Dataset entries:
================================
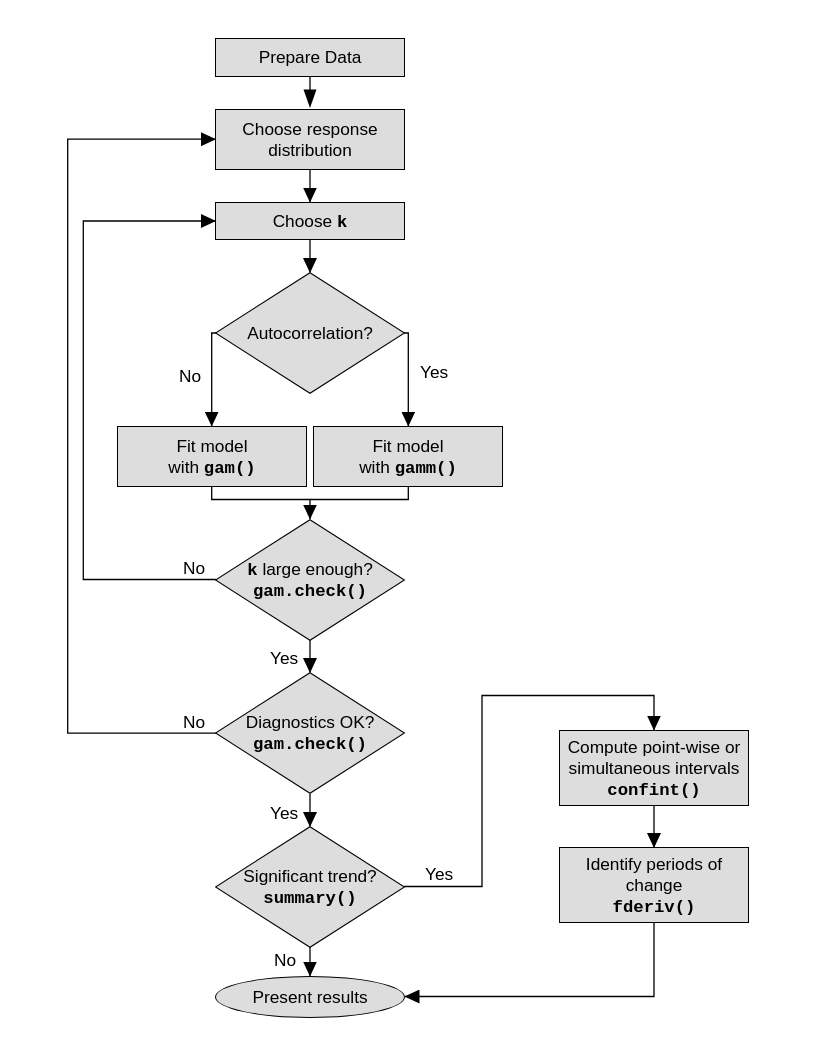
<!DOCTYPE html>
<html lang="en">
<head>
<meta charset="utf-8">
<title>Trend modelling workflow</title>
<style>
:root {
  --paper: #ffffff;
  --ink: #000000;
  --node: #dddddd;
}
* { box-sizing: border-box; }
body { margin: 0; background: var(--paper); }
.flowchart {
  position: relative;
  width: 816px;
  height: 1056px;
  overflow: hidden;
  background: var(--paper);
  color: var(--ink);
  font: 17.28px/21px "Liberation Sans", Arial, sans-serif;
}
.connectors { position: absolute; left: 0; top: 0; }
.connectors path { fill: none; stroke: var(--ink); stroke-width: 1.3; }
.connectors .arrow { marker-end: url(#arrowhead); }
#arrowhead polygon { fill: var(--ink); }
.node {
  position: absolute;
  left: 215px;
  width: 190px;
  display: flex;
  align-items: center;
  justify-content: center;
  text-align: center;
  white-space: nowrap;
}
.node p { position: relative; margin: 0; }
.process, .terminal { background: var(--node); border: 1.2px solid var(--ink); }
.terminal { border-radius: 50%; }
.decision { height: 122px; }
.decision svg { position: absolute; left: 0; top: 0; }
.decision polygon { fill: var(--node); stroke: var(--ink); stroke-width: 1.1; }
code { font: bold 17.28px/1 "Liberation Mono", "Courier New", monospace; }
.label { position: absolute; margin: 0; white-space: nowrap; }

.prepare { top: 38px; height: 39px; }
.response { top: 109px; height: 61px; }
.basis { top: 202px; height: 38px; }
.autocorrelation { top: 272px; }
.fit-gam { left: 117px; top: 426px; height: 61px; }
.fit-gamm { left: 313px; top: 426px; height: 61px; }
.basis-check { top: 519px; }
.diagnostics { top: 672px; }
.trend { top: 826px; }
.intervals { left: 559px; top: 730px; height: 76px; }
.change { left: 559px; top: 847px; height: 76px; }
.results { top: 976px; height: 42px; }
</style>
</head>
<body>
<main class="flowchart">
  <svg class="connectors" width="816" height="1056" viewBox="0 0 816 1056" aria-hidden="true">
    <defs>
      <marker id="arrowhead" markerUnits="userSpaceOnUse" markerWidth="15" markerHeight="14" refX="14.5" refY="7" orient="auto">
        <polygon points="0,0 15,7 0,14"/>
      </marker>
    </defs>
    <path d="M310 77V92"/>
    <polygon points="303.5,89.5 316.5,89.5 310,108"/>
    <path class="arrow" d="M310 170V202"/>
    <path class="arrow" d="M310 240V272.500"/>
    <path class="arrow" d="M216 333H211.700V426"/>
    <path class="arrow" d="M404 333H408.300V426"/>
    <path class="arrow" d="M211.700 487V499.500H310V519"/>
    <path d="M408.300 487V499.500H310"/>
    <path class="arrow" d="M216 579.500H83.300V221H215.500"/>
    <path class="arrow" d="M310 640V672.500"/>
    <path class="arrow" d="M216 733.200H67.700V139.200H215.500"/>
    <path class="arrow" d="M310 794V826.500"/>
    <path class="arrow" d="M404 886.500H482V695.500H654V730"/>
    <path class="arrow" d="M654 806V847.500"/>
    <path class="arrow" d="M654 923V996.500H405"/>
    <path class="arrow" d="M310 947V976"/>
  </svg>

  <section class="node process prepare"><p>Prepare Data</p></section>
  <section class="node process response"><p>Choose response<br>distribution</p></section>
  <section class="node process basis"><p>Choose <code>k</code></p></section>

  <section class="node decision autocorrelation">
    <svg width="190" height="122" aria-hidden="true"><polygon id="diamond" points="95,0.7 189.500,61 95,121.300 0.500,61"/></svg>
    <p>Autocorrelation?</p>
  </section>

  <section class="node process fit-gam"><p>Fit model<br>with <code>gam()</code></p></section>
  <section class="node process fit-gamm"><p>Fit model<br>with <code>gamm()</code></p></section>

  <section class="node decision basis-check">
    <svg width="190" height="122" aria-hidden="true"><use href="#diamond"/></svg>
    <p><code>k</code> large enough?<br><code>gam.check()</code></p>
  </section>
  <section class="node decision diagnostics">
    <svg width="190" height="122" aria-hidden="true"><use href="#diamond"/></svg>
    <p>Diagnostics OK?<br><code>gam.check()</code></p>
  </section>
  <section class="node decision trend">
    <svg width="190" height="122" aria-hidden="true"><use href="#diamond"/></svg>
    <p>Significant trend?<br><code>summary()</code></p>
  </section>

  <section class="node process intervals"><p>Compute point-wise or<br>simultaneous intervals<br><code>confint()</code></p></section>
  <section class="node process change"><p>Identify periods of<br>change<br><code>fderiv()</code></p></section>
  <section class="node terminal results"><p>Present results</p></section>

  <p class="label" style="left:179px;top:366px">No</p>
  <p class="label" style="left:420px;top:362px">Yes</p>
  <p class="label" style="left:183px;top:558px">No</p>
  <p class="label" style="left:270px;top:648px">Yes</p>
  <p class="label" style="left:183px;top:712px">No</p>
  <p class="label" style="left:270px;top:803px">Yes</p>
  <p class="label" style="left:425px;top:864px">Yes</p>
  <p class="label" style="left:274px;top:950px">No</p>
</main>
</body>
</html>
================================
YOUR INSTRUCTIONS:
Output the data above without changes, apart from leaving out the pictures.

WRITTEN SOLUTION:
<!DOCTYPE html>
<html lang="en">
<head>
<meta charset="utf-8">
<title>Trend modelling workflow</title>
<style>
:root {
  --paper: #ffffff;
  --ink: #000000;
  --node: #dddddd;
}
* { box-sizing: border-box; }
body { margin: 0; background: var(--paper); }
.flowchart {
  position: relative;
  width: 816px;
  height: 1056px;
  overflow: hidden;
  background: var(--paper);
  color: var(--ink);
  font: 17.28px/21px "Liberation Sans", Arial, sans-serif;
}
.connectors { position: absolute; left: 0; top: 0; }
.connectors path { fill: none; stroke: var(--ink); stroke-width: 1.3; }
.connectors .arrow { marker-end: url(#arrowhead); }
#arrowhead polygon { fill: var(--ink); }
.node {
  position: absolute;
  left: 215px;
  width: 190px;
  display: flex;
  align-items: center;
  justify-content: center;
  text-align: center;
  white-space: nowrap;
}
.node p { position: relative; margin: 0; }
.process, .terminal { background: var(--node); border: 1.2px solid var(--ink); }
.terminal { border-radius: 50%; }
.decision { height: 122px; }
.decision svg { position: absolute; left: 0; top: 0; }
.decision polygon { fill: var(--node); stroke: var(--ink); stroke-width: 1.1; }
code { font: bold 17.28px/1 "Liberation Mono", "Courier New", monospace; }
.label { position: absolute; margin: 0; white-space: nowrap; }

.prepare { top: 38px; height: 39px; }
.response { top: 109px; height: 61px; }
.basis { top: 202px; height: 38px; }
.autocorrelation { top: 272px; }
.fit-gam { left: 117px; top: 426px; height: 61px; }
.fit-gamm { left: 313px; top: 426px; height: 61px; }
.basis-check { top: 519px; }
.diagnostics { top: 672px; }
.trend { top: 826px; }
.intervals { left: 559px; top: 730px; height: 76px; }
.change { left: 559px; top: 847px; height: 76px; }
.results { top: 976px; height: 42px; }
</style>
</head>
<body>
<main class="flowchart">
  <svg class="connectors" width="816" height="1056" viewBox="0 0 816 1056" aria-hidden="true">
    <defs>
      <marker id="arrowhead" markerUnits="userSpaceOnUse" markerWidth="15" markerHeight="14" refX="14.5" refY="7" orient="auto">
        <polygon points="0,0 15,7 0,14"/>
      </marker>
    </defs>
    <path d="M310 77V92"/>
    <polygon points="303.5,89.5 316.5,89.5 310,108"/>
    <path class="arrow" d="M310 170V202"/>
    <path class="arrow" d="M310 240V272.500"/>
    <path class="arrow" d="M216 333H211.700V426"/>
    <path class="arrow" d="M404 333H408.300V426"/>
    <path class="arrow" d="M211.700 487V499.500H310V519"/>
    <path d="M408.300 487V499.500H310"/>
    <path class="arrow" d="M216 579.500H83.300V221H215.500"/>
    <path class="arrow" d="M310 640V672.500"/>
    <path class="arrow" d="M216 733.200H67.700V139.200H215.500"/>
    <path class="arrow" d="M310 794V826.500"/>
    <path class="arrow" d="M404 886.500H482V695.500H654V730"/>
    <path class="arrow" d="M654 806V847.500"/>
    <path class="arrow" d="M654 923V996.500H405"/>
    <path class="arrow" d="M310 947V976"/>
  </svg>

  <section class="node process prepare"><p>Prepare Data</p></section>
  <section class="node process response"><p>Choose response<br>distribution</p></section>
  <section class="node process basis"><p>Choose <code>k</code></p></section>

  <section class="node decision autocorrelation">
    <svg width="190" height="122" aria-hidden="true"><polygon id="diamond" points="95,0.7 189.500,61 95,121.300 0.500,61"/></svg>
    <p>Autocorrelation?</p>
  </section>

  <section class="node process fit-gam"><p>Fit model<br>with <code>gam()</code></p></section>
  <section class="node process fit-gamm"><p>Fit model<br>with <code>gamm()</code></p></section>

  <section class="node decision basis-check">
    <svg width="190" height="122" aria-hidden="true"><use href="#diamond"/></svg>
    <p><code>k</code> large enough?<br><code>gam.check()</code></p>
  </section>
  <section class="node decision diagnostics">
    <svg width="190" height="122" aria-hidden="true"><use href="#diamond"/></svg>
    <p>Diagnostics OK?<br><code>gam.check()</code></p>
  </section>
  <section class="node decision trend">
    <svg width="190" height="122" aria-hidden="true"><use href="#diamond"/></svg>
    <p>Significant trend?<br><code>summary()</code></p>
  </section>

  <section class="node process intervals"><p>Compute point-wise or<br>simultaneous intervals<br><code>confint()</code></p></section>
  <section class="node process change"><p>Identify periods of<br>change<br><code>fderiv()</code></p></section>
  <section class="node terminal results"><p>Present results</p></section>

  <p class="label" style="left:179px;top:366px">No</p>
  <p class="label" style="left:420px;top:362px">Yes</p>
  <p class="label" style="left:183px;top:558px">No</p>
  <p class="label" style="left:270px;top:648px">Yes</p>
  <p class="label" style="left:183px;top:712px">No</p>
  <p class="label" style="left:270px;top:803px">Yes</p>
  <p class="label" style="left:425px;top:864px">Yes</p>
  <p class="label" style="left:274px;top:950px">No</p>
</main>
</body>
</html>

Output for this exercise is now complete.